The aspect of flying cars from our favorite science fiction movies may become a reality in the near future. The Japanese company, Skydrive Inc., tested their prototype on the Toyota Test Field and the vehicle successfully passed tests. The vehicle arose 1-2 meters in the air and hovered around with one passenger for about four minutes according to CGTN.com. This was the first public demonstration of a flying car in Japanese history.
Simple specs of the vehicle
The SD-03 vehicle model is 2 meters high, 4 meters wide, and 4 meters long. The SD-03 was “designed to be the world’s smallest electric Vertical Take-Off and Landing(eVOTL) model as a new means of transportation for the near future” according to Skydrive. It has eight electric motors in four locations to “ensure safety in emergency situations” and “to address compliance standards and allay potential regulatory concerns.” It also has a pair of propellers and two white lights in the front and a red light on the bottom of the model.
Skydrive reacts to being of the handful of successful tests

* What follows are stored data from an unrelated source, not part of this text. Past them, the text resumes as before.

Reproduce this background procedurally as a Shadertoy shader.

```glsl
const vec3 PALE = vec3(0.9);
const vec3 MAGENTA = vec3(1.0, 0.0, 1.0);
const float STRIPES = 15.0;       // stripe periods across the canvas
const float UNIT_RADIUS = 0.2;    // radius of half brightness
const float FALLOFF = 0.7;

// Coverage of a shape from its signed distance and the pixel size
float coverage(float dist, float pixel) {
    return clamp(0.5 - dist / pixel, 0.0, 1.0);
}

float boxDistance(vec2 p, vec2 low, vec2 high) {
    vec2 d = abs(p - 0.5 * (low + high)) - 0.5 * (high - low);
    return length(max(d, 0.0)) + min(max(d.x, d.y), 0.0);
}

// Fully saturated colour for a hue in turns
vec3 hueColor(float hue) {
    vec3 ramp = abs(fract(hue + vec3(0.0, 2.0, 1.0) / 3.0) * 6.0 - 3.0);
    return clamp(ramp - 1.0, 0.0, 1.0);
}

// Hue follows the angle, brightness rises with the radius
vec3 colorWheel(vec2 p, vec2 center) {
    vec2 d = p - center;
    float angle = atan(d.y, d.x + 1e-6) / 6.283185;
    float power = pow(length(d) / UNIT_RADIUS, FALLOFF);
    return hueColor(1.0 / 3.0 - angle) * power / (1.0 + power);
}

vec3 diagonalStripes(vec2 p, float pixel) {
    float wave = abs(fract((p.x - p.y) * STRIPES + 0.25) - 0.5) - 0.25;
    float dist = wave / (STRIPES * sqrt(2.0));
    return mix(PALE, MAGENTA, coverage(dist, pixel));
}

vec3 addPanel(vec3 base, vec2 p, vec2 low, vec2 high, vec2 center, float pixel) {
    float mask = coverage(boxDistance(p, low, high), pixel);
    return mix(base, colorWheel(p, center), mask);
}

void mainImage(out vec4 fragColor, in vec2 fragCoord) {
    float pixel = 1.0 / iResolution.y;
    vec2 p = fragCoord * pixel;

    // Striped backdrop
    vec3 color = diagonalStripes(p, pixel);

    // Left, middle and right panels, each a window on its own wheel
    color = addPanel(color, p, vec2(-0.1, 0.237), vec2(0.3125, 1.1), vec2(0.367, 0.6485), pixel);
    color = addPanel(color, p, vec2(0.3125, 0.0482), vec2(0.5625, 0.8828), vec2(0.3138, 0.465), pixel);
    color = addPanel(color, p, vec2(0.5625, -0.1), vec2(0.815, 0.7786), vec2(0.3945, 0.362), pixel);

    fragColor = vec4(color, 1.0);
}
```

Skydrive is looking to turn the flying car model into a real-life product by 2023 while acknowledging that safety is also important. The Skydrive’s CEO, Tomohiro Fukuzawa explained how proud he was of their historic accomplishment. “Of the world’s more than 100 flying car projects, only a handful have succeeded with a person on board,” he said to The Associated Press. He also said, “We are extremely excited to have achieved Japan’s first-ever manned flight of a flying car in the two years since we founded Skydrive in 2018 with the goal of commercializing such aircraft.”
Fukuzawa added that although the current capacity of the model is 10 minutes in flight, if they could increase the flight time to 30 minutes, the SD-03 will be much more attractive to consumers.
Skydrive has attracted big companies to invest in the model. Some of the investors include Toyota Motors Corp., Panasonic Corp., and Bandai Namco.
The dream of flying cars
Fukuzawa expressed the company’s dreams saying, “We want to realize a society where flying cars are an accessible and convenient means of transportation in the skies and people are able to experience a safe, secure, and comfortable new way of life.” The company also added in a press release, “Skydrive’s flying car has been designed to be a coupe embodying dreams and exuding charisma, such that it will be welcomed into people’s lives and used naturally.” They added, “The company hopes that this aircraft will become people’s partner in the sky rather than merely a commodity and it will continue working to design a safe sky for the future as a partner in the sky.”
Challenges for eVOTL aircrafts
Some challenges that the company will face in the road to a real-life product is improving battery sizes and air traffic or infrastructure issues where the vehicles will be used. Sanjiv Singh, a professor at the Robotics Institute at Carnegie Mellon and co-founder of Near Earth Autonomy, highlighted the many things that may hinder the commerciability of a flying car, “If they cost US $10 million, no one is going to buy them. If they fly for five minutes, no one is going to buy them. If they fall out of the sky every so often, no one is going to buy them.” Singh’s company is also working on an eVOTL aircraft.